* Information:
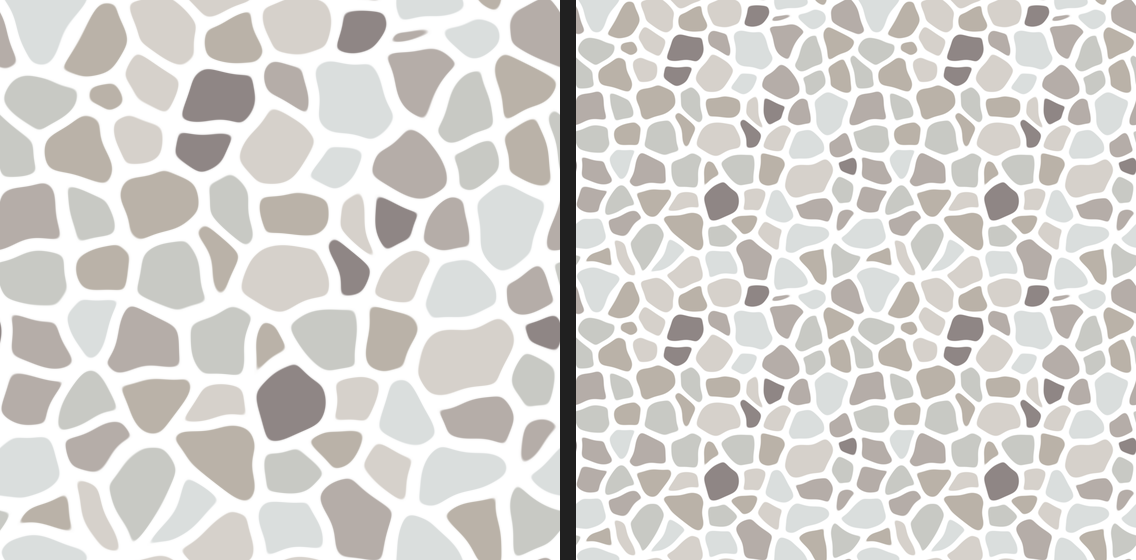
Left: one tile. Right: repeated 2 by 2.
Write a Shadertoy shader that draws this pattern.

```glsl
// Rounded paving stones in muted greys and browns, set in white joints.
// A wrapping weighted Voronoi diagram gives stones of uneven size; a smooth
// minimum of the distances to their borders rounds the corners.

const float CELLS = 9.0;
const float TAU = 6.2831853;

// Three random values per lattice cell, wrapped at the canvas edge.
vec3 cellHash(vec2 cell) {
    uvec2 c = uvec2(mod(cell, CELLS));
    uint n = c.x * 1597u + c.y * 51749u + 977u;
    vec3 r;
    for (int i = 0; i < 3; i++) {
        n = (n ^ (n >> 15)) * 739981u + 74873u;
        n = (n ^ (n >> 13)) * 668265u + 9176u;
        n ^= n >> 16;
        r[i] = float(n & 65535u) / 65536.0;
    }
    return r;
}

// Stone centre in xy, weight in z: heavier stones push their borders outward.
vec3 stoneSite(vec2 cell) {
    vec3 r = cellHash(cell);
    return vec3(cell + 0.5 + 0.74 * (r.xy - 0.5), 0.48 * r.z * r.z);
}

float powerDistance(vec2 p, vec3 site) {
    vec2 d = p - site.xy;
    return dot(d, d) - site.z;
}

// Every row deals out all tones once, shifted by a random start.
vec3 stoneColor(vec2 cell) {
    vec2 c = mod(cell, CELLS);
    float start = floor(CELLS * cellHash(vec2(3.0, c.y + 4.0)).x);
    float pick = cellHash(c + vec2(5.0, 2.0)).y;
    float tone = fract((4.0 * c.x + start + pick) / CELLS);
    if (tone < 0.21) return vec3(0.730, 0.700, 0.660);  // tan
    if (tone < 0.41) return vec3(0.710, 0.680, 0.660);  // taupe
    if (tone < 0.59) return vec3(0.840, 0.820, 0.795);  // beige
    if (tone < 0.76) return vec3(0.785, 0.790, 0.770);  // grey
    if (tone < 0.93) return vec3(0.855, 0.870, 0.868);  // pale blue
    return vec3(0.560, 0.525, 0.520);                   // dark
}

void mainImage(out vec4 fragColor, in vec2 fragCoord) {
    vec2 uv = fragCoord / iResolution.xy;

    // A gentle periodic bend keeps the sides from being ruler-straight.
    vec2 p = uv * CELLS;
    p += 0.07 * sin(TAU * (4.0 * uv.yx + vec2(1.0, -2.0) * uv + vec2(0.1, 0.6)));
    p += 0.03 * sin(TAU * (9.0 * uv.yx + vec2(-3.0, 4.0) * uv));
    vec2 base = floor(p);

    // Find the stone that owns this point.
    vec2 owner = base;
    float best = 1e5;
    for (int y = -2; y <= 2; y++)
    for (int x = -2; x <= 2; x++) {
        vec2 cell = base + vec2(x, y);
        float d = powerDistance(p, stoneSite(cell));
        if (d < best) { best = d; owner = cell; }
    }

    // Smooth minimum of the distances to all its borders.
    vec3 site = stoneSite(owner);
    float sum = 0.0;
    for (int y = -3; y <= 3; y++)
    for (int x = -3; x <= 3; x++) {
        vec2 cell = base + vec2(x, y);
        if (cell == owner) continue;
        vec3 other = stoneSite(cell);
        float gap = powerDistance(p, other) - best;
        float border = 0.5 * gap / max(length(other.xy - site.xy), 0.01);
        sum += exp(-border / 0.05);
    }
    float border = -0.05 * log(max(sum, 1e-20));

    // Joint width, slightly narrower around small stones.
    float inset = mix(0.080, 0.108, smoothstep(0.0, 0.25, site.z));
    float edge = (border - inset) / CELLS;

    // Crisp edge with a faint soft rim.
    float soft = max(0.0016, 0.75 / iResolution.y);
    float cover = 0.9 * smoothstep(-soft, soft, edge)
                + 0.1 * smoothstep(-0.005, 0.002, edge);
    fragColor = vec4(mix(vec3(1.0), stoneColor(owner), cover), 1.0);
}
```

* Goal of the exercise: Type the records out again in full, exactly, with each picture omitted.

* Your solution:
Left: one tile. Right: repeated 2 by 2.
Write a Shadertoy shader that draws this pattern.

```glsl
// Rounded paving stones in muted greys and browns, set in white joints.
// A wrapping weighted Voronoi diagram gives stones of uneven size; a smooth
// minimum of the distances to their borders rounds the corners.

const float CELLS = 9.0;
const float TAU = 6.2831853;

// Three random values per lattice cell, wrapped at the canvas edge.
vec3 cellHash(vec2 cell) {
    uvec2 c = uvec2(mod(cell, CELLS));
    uint n = c.x * 1597u + c.y * 51749u + 977u;
    vec3 r;
    for (int i = 0; i < 3; i++) {
        n = (n ^ (n >> 15)) * 739981u + 74873u;
        n = (n ^ (n >> 13)) * 668265u + 9176u;
        n ^= n >> 16;
        r[i] = float(n & 65535u) / 65536.0;
    }
    return r;
}

// Stone centre in xy, weight in z: heavier stones push their borders outward.
vec3 stoneSite(vec2 cell) {
    vec3 r = cellHash(cell);
    return vec3(cell + 0.5 + 0.74 * (r.xy - 0.5), 0.48 * r.z * r.z);
}

float powerDistance(vec2 p, vec3 site) {
    vec2 d = p - site.xy;
    return dot(d, d) - site.z;
}

// Every row deals out all tones once, shifted by a random start.
vec3 stoneColor(vec2 cell) {
    vec2 c = mod(cell, CELLS);
    float start = floor(CELLS * cellHash(vec2(3.0, c.y + 4.0)).x);
    float pick = cellHash(c + vec2(5.0, 2.0)).y;
    float tone = fract((4.0 * c.x + start + pick) / CELLS);
    if (tone < 0.21) return vec3(0.730, 0.700, 0.660);  // tan
    if (tone < 0.41) return vec3(0.710, 0.680, 0.660);  // taupe
    if (tone < 0.59) return vec3(0.840, 0.820, 0.795);  // beige
    if (tone < 0.76) return vec3(0.785, 0.790, 0.770);  // grey
    if (tone < 0.93) return vec3(0.855, 0.870, 0.868);  // pale blue
    return vec3(0.560, 0.525, 0.520);                   // dark
}

void mainImage(out vec4 fragColor, in vec2 fragCoord) {
    vec2 uv = fragCoord / iResolution.xy;

    // A gentle periodic bend keeps the sides from being ruler-straight.
    vec2 p = uv * CELLS;
    p += 0.07 * sin(TAU * (4.0 * uv.yx + vec2(1.0, -2.0) * uv + vec2(0.1, 0.6)));
    p += 0.03 * sin(TAU * (9.0 * uv.yx + vec2(-3.0, 4.0) * uv));
    vec2 base = floor(p);

    // Find the stone that owns this point.
    vec2 owner = base;
    float best = 1e5;
    for (int y = -2; y <= 2; y++)
    for (int x = -2; x <= 2; x++) {
        vec2 cell = base + vec2(x, y);
        float d = powerDistance(p, stoneSite(cell));
        if (d < best) { best = d; owner = cell; }
    }

    // Smooth minimum of the distances to all its borders.
    vec3 site = stoneSite(owner);
    float sum = 0.0;
    for (int y = -3; y <= 3; y++)
    for (int x = -3; x <= 3; x++) {
        vec2 cell = base + vec2(x, y);
        if (cell == owner) continue;
        vec3 other = stoneSite(cell);
        float gap = powerDistance(p, other) - best;
        float border = 0.5 * gap / max(length(other.xy - site.xy), 0.01);
        sum += exp(-border / 0.05);
    }
    float border = -0.05 * log(max(sum, 1e-20));

    // Joint width, slightly narrower around small stones.
    float inset = mix(0.080, 0.108, smoothstep(0.0, 0.25, site.z));
    float edge = (border - inset) / CELLS;

    // Crisp edge with a faint soft rim.
    float soft = max(0.0016, 0.75 / iResolution.y);
    float cover = 0.9 * smoothstep(-soft, soft, edge)
                + 0.1 * smoothstep(-0.005, 0.002, edge);
    fragColor = vec4(mix(vec3(1.0), stoneColor(owner), cover), 1.0);
}
```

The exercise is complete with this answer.